His fury was reserved for justice secretary Kenneth Clarke’s timid proposals to reduce the prison population.
It takes a particularly warped mind to demand jail for others when you are personally involved in some of the greatest crimes of this century—the wars in Iraq and Afghanistan.
Fresh from presiding over the deaths of more than a million people in concert with George Bush, Blair dared to call for the full force of the law against people involved in a Saturday night brawl.
It was therefore a delight that Blair had to cancel a signing of his new book A Journey in London this week for fear of anti-war protests.
The Stop the War Coalition was right to say this was “a big victory” and a sign that Blair cannot go anywhere in public without being confronted with protests about war crimes.
Blair himself tried to brazen it out. “I have decided not to go ahead with the signing as I don’t want the public to be inconvenienced by the inevitable hassle caused by protesters,” he said.

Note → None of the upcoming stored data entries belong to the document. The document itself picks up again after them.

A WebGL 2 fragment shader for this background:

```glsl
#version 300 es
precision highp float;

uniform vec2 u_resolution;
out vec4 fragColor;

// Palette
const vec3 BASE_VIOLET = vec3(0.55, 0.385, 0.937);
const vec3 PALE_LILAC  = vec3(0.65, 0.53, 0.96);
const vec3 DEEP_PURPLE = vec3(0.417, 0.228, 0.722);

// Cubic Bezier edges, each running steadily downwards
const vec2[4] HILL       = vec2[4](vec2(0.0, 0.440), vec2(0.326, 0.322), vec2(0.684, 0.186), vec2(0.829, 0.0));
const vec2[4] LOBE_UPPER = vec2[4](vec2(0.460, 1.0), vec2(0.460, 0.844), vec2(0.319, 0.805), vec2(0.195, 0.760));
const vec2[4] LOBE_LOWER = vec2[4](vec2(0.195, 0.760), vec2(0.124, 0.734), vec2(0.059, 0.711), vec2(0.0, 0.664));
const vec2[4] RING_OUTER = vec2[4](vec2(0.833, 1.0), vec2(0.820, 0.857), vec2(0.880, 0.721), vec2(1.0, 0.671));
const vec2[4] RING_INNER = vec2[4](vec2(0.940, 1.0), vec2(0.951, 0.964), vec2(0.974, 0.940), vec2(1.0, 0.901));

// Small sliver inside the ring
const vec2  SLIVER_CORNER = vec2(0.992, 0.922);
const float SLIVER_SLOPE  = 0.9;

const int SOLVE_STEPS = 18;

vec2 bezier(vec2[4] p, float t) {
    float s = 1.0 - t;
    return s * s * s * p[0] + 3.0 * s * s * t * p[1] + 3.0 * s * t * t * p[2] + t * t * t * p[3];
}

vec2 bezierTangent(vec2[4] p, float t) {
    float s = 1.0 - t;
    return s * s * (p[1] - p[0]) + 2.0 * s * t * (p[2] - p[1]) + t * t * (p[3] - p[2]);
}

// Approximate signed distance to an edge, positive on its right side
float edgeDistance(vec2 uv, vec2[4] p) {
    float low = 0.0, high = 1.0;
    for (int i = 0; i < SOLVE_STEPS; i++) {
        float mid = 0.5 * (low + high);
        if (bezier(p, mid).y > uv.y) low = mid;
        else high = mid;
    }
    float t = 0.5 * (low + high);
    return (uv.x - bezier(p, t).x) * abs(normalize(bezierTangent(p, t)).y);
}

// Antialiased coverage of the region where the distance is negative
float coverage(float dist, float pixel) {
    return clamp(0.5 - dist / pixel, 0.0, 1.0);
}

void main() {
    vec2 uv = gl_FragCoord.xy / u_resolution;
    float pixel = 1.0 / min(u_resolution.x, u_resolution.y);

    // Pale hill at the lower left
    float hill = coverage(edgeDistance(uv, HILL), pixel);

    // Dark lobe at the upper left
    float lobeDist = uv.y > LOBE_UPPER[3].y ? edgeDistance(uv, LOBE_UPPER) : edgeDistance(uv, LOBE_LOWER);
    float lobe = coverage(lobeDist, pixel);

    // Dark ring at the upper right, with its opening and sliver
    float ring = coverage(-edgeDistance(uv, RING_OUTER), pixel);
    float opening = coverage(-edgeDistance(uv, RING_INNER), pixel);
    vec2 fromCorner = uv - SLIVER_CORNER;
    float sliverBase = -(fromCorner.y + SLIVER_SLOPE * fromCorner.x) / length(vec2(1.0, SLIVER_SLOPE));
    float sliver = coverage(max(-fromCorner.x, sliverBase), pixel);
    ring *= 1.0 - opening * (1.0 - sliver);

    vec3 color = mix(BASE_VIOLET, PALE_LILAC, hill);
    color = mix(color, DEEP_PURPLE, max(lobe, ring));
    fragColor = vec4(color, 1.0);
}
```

“I know the Metropolitan Police would, as ever, have done a superb job in managing any disruption but I do not wish to impose an extra strain on police resources, simply for a book signing.”
Displaying his unabashed arrogance, Blair added in a statement, “I’m really sorry for those—as ever the majority—who would have come to have their books signed by me in person. I hope they understand.”
A few days earlier in Dublin Blair got a taste of what he would have got in London. Around 500 protesters met him when he arrived at Easons bookshop on O’Connell Street to sign copies of his memoirs.
Protesters screamed “war criminal” and “arrest the butcher Blair” while throwing shoes, eggs, bottles and placards in the direction of Blair as he made a quick dash into the shop.
Demonstrators scuffled with gardai (police) manning the barriers around the shop. Large sections of the city centre had to be closed down as the authorities struggled to contain the protest. In the scuffles a couple of protesters were arrested for getting past the first line of barriers.
As well as gardai, members of the British secret service MI5 and snipers were on site to protect Blair.
“All this to protect a war criminal from anti-war demonstrators,” writes the SWP in Ireland.
Kate O’Sullivan, a Palestine solidarity activist from Cork, got to Blair and attempted to perform a citizen’s arrest. She was tackled by five security guards and ejected from the store.
As Socialist Worker went to press, protesters were preparing to disrupt a party at the Tate Modern to “celebrate” Blair’s book.
The emptiness of US claims that it had ended its war in Iraq were shown on Sunday when US troops helped repel an attack on a military headquarters in Baghdad. This was just five days after the US formally “ended combat operations in Iraq”. A US military spokesperson also said the Iraqi military asked for support from helicopters, drones and explosives experts.
The Stop the War Coalition planned a protest outside the House of Commons on Wednesday this week as parliament prepared to debate Afghanistan.
The latest poll shows that only 7 percent in Britain think the Taliban can be defeated and 72 percent believe the troops should come home. Paul Flynn MP said, “At the moment parliament is not doing its job. The majority of the public would like to see the troops home before Christmas, and Parliament is not reflecting that. The government and all the main politicians are in denial on this. They are divorced from reality.”
For full report and video of Dublin protest, go to www.swp.ie
Afghanistan: Time to Go: national demonstration
Saturday 20 November, 12 noon, central London. Called by Stop the War Coalition, CND, British Muslim Initiative.
For details go to www.stopwar.org.uk